Count the lines below that contain the word "fill" and give only the number.

Data entries:
● ● ● ● ●
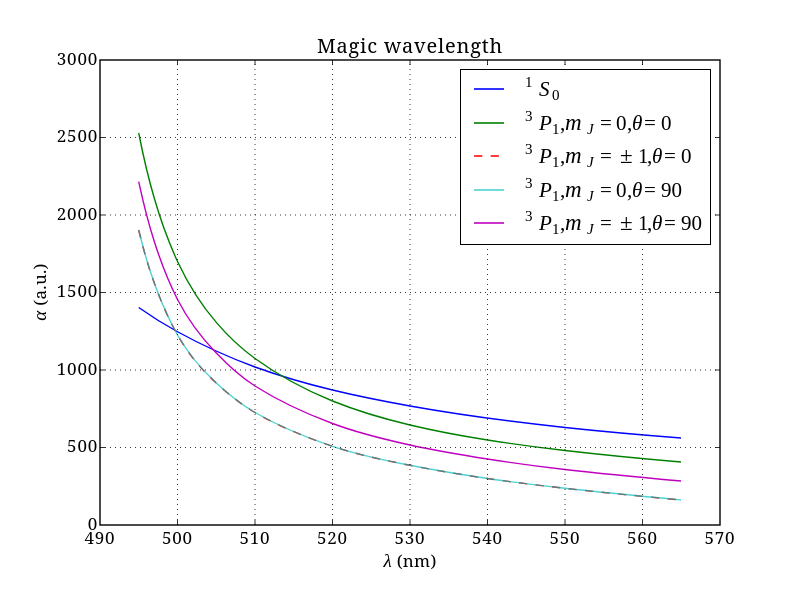
<!DOCTYPE html>
<html lang="en">
<head>
<meta charset="utf-8">
<title>Magic wavelength</title>
<style>
:root {
  --paper: #fff;
  --ink: #000;
  --s0: #00f;
  --p0-par: #008000;
  --p1-par: #f00;
  --p0-perp: #00bfbf;
  --p1-perp: #bf00bf;
}
* { box-sizing: border-box; margin: 0; padding: 0; }
body { background: var(--paper); overflow: hidden; }
.chart {
  position: relative; width: 800px; height: 600px; overflow: hidden;
  background: var(--paper); color: var(--ink);
  font: 17px/20px "Noto Serif", serif;
}
.plot { position: absolute; inset: 0; }
.title {
  position: absolute; left: 100px; top: 32px; width: 620px;
  font-size: 20px; line-height: 28px; font-weight: 400;
  letter-spacing: .8px; text-align: center;
}
.ticks { position: absolute; display: grid; list-style: none; letter-spacing: .8px; }
.ticks-x { left: 61.2px; top: 528px; grid-template-columns: repeat(9, 77.5px); text-align: center; }
.ticks-y { left: 40px; top: 20.2px; width: 58px; grid-template-rows: repeat(7, 77.5px); align-items: center; text-align: right; }
.axis-label { position: absolute; text-align: center; letter-spacing: .3px; white-space: nowrap; }
.axis-label i { font: italic 19px/20px "Liberation Serif", serif; }
.axis-x { left: 310px; top: 551px; width: 200px; }
.axis-y { left: -60px; top: 282px; width: 200px; transform: rotate(-90deg); }

.legend {
  position: absolute; left: 460px; top: 69px; width: 251px; height: 176px;
  padding: 2.5px 0 0 13px; list-style: none;
  background: var(--paper); border: 1.4px solid var(--ink);
}
.entry { display: flex; align-items: center; height: 33.5px; }
.key { width: 30px; height: 4px; margin-right: 21px; flex: none; }
.term {
  display: flex; align-items: baseline;
  font: 21px/33px "Liberation Serif", serif; white-space: nowrap;
}
.term span, .term i, .term sup, .term sub { flex: none; position: relative; top: 1px; }
.term sup { width: 14px; font-size: 15px; top: -8px; }
.term sub { width: 8px; font-size: 15px; top: 5px; }
.term .state { width: 13px; }
.term .comma { width: 5px; }
.term .m { width: 20px; font-size: 23px; }
.term .j { width: 15px; font-style: italic; padding-left: 2px; }
.term .eq { width: 16px; }
.term .eq-wide { width: 20px; }
.term .pm { width: 19px; font-size: 23px; }
.term .one { width: 8px; margin-left: -1px; margin-right: 1px; }
.term .zero { width: 11px; }
.term .theta { width: 12px; }
.term .eq-angle { width: 17px; }

.grid { stroke: var(--ink); stroke-width: .8; stroke-dasharray: 1 4; fill: none; }
.tick { stroke: var(--ink); stroke-width: .8; fill: none; }
.frame { stroke: var(--ink); stroke-width: 1.4; fill: none; }
.curve { fill: none; stroke-width: 1.4; }
.s0 { stroke: var(--s0); }
.p0-par { stroke: var(--p0-par); }
.p1-par { stroke: var(--p1-par); stroke-dasharray: 8.3 8.3; }
.p0-perp { stroke: var(--p0-perp); stroke-opacity: .7; }
.p1-perp { stroke: var(--p1-perp); }
.key .curve { stroke-width: 1.6; }
</style>
</head>
<body>
<main class="chart">
  <svg class="plot" width="800" height="600" viewBox="0 0 800 600" role="img" aria-label="Polarizability against wavelength for five states">
    <defs>
      <path id="perp-curve" d="M138.7 230C144 252 149 268.5 154.3 283C162 304.6 170 321.5 177.5 335C190.4 357.6 203.3 371 216.3 383C229 394.8 242 405 255 412.5C281 427.5 307 437.7 332.5 446.3C358 454.8 384 460.2 410 465.3C436 470.5 462 474.7 487.5 478.5C513 482.3 539 485.3 565 488.3C604 492.7 642 496.3 681 500"/>
      <path id="ticks-across" d="M177.5 0v5M255 0v5M332.5 0v5M410 0v5M487.5 0v5M565 0v5M642.5 0v5"/>
      <path id="ticks-up" d="M0 137.5h5M0 215h5M0 292.5h5M0 370h5M0 447.5h5"/>
    </defs>
    <path class="curve s0" d="M138.7 307.5C152 316.9 165 324.9 178 332C204 346.3 229 357.4 255 367C281 376.4 307 383.9 332.5 390C358 396.2 384 401.3 410 406C462 415.3 513 421.9 565 427.5C604 431.7 642 435 681 438"/>
    <path class="curve p0-par" d="M138.7 133C144 159.9 149 180.3 154.3 198.3C162 225 170 245.1 177.5 261.5C190.4 289 203.3 307.4 216.3 322.4C229 337.4 242 349.1 255 358.5C281 377.3 307 390.7 332.5 401C358 411.3 384 418.8 410 425C436 431.2 462 436 487.5 440C513 444 539 447.5 565 450.5C604 455 642 458.7 681 462"/>
    <use href="#perp-curve" class="curve p1-par"/>
    <use href="#perp-curve" class="curve p0-perp"/>
    <path class="curve p1-perp" d="M138.7 181.7C144 206.3 149 225.2 154.3 241.5C162 265.8 170 284.6 177.5 299.5C190.4 324.4 203.3 339.7 216.3 353C229 366.3 242 377.7 255 386C281 402.5 307 414 332.5 423.5C358 433 384 439.3 410 445C436 450.7 462 455 487.5 459C513 463 539 466.5 565 469.5C604 474 642 477.5 681 481"/>
    <path class="grid" d="M177.5 525V60M255 525V60M332.5 525V60M410 525V60M487.5 525V60M565 525V60M642.5 525V60M100 137.5H720M100 215H720M100 292.5H720M100 370H720M100 447.5H720"/>
    <g class="tick">
      <use href="#ticks-across" y="60"/>
      <use href="#ticks-across" y="520"/>
      <use href="#ticks-up" x="100"/>
      <use href="#ticks-up" x="715"/>
    </g>
    <rect class="frame" x="100" y="60" width="620" height="465"/>
  </svg>

  <h1 class="title">Magic wavelength</h1>

  <ol class="ticks ticks-y">
    <li>3000</li><li>2500</li><li>2000</li><li>1500</li><li>1000</li><li>500</li><li>0</li>
  </ol>
  <ol class="ticks ticks-x">
    <li>490</li><li>500</li><li>510</li><li>520</li><li>530</li><li>540</li><li>550</li><li>560</li><li>570</li>
  </ol>
  <p class="axis-label axis-x"><i>λ</i> (nm)</p>
  <p class="axis-label axis-y"><i>α</i> (a.u.)</p>

  <ul class="legend">
    <li class="entry">
      <svg class="key" viewBox="0 0 30 4"><path class="curve s0" d="M0 2H30"/></svg>
      <span class="term"><sup>1</sup><i class="state">S</i><sub>0</sub></span>
    </li>
    <li class="entry">
      <svg class="key" viewBox="0 0 30 4"><path class="curve p0-par" d="M0 2H30"/></svg>
      <span class="term"><sup>3</sup><i class="state">P</i><sub>1</sub><span class="comma">,</span><i class="m">m</i><sub class="j">J</sub><span class="eq">=</span><span class="zero">0</span><span class="comma">,</span><i class="theta">θ</i><span class="eq-angle">=</span><span>0</span></span>
    </li>
    <li class="entry">
      <svg class="key" viewBox="0 0 30 4"><path class="curve p1-par" d="M0 2H30"/></svg>
      <span class="term"><sup>3</sup><i class="state">P</i><sub>1</sub><span class="comma">,</span><i class="m">m</i><sub class="j">J</sub><span class="eq-wide">=</span><span class="pm">±</span><span class="one">1</span><span class="comma">,</span><i class="theta">θ</i><span class="eq-angle">=</span><span>0</span></span>
    </li>
    <li class="entry">
      <svg class="key" viewBox="0 0 30 4"><path class="curve p0-perp" d="M0 2H30"/></svg>
      <span class="term"><sup>3</sup><i class="state">P</i><sub>1</sub><span class="comma">,</span><i class="m">m</i><sub class="j">J</sub><span class="eq">=</span><span class="zero">0</span><span class="comma">,</span><i class="theta">θ</i><span class="eq-angle">=</span><span>90</span></span>
    </li>
    <li class="entry">
      <svg class="key" viewBox="0 0 30 4"><path class="curve p1-perp" d="M0 2H30"/></svg>
      <span class="term"><sup>3</sup><i class="state">P</i><sub>1</sub><span class="comma">,</span><i class="m">m</i><sub class="j">J</sub><span class="eq-wide">=</span><span class="pm">±</span><span class="one">1</span><span class="comma">,</span><i class="theta">θ</i><span class="eq-angle">=</span><span>90</span></span>
    </li>
  </ul>
</main>
</body>
</html>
● ● ● ● ●
▶ [Written response]: 4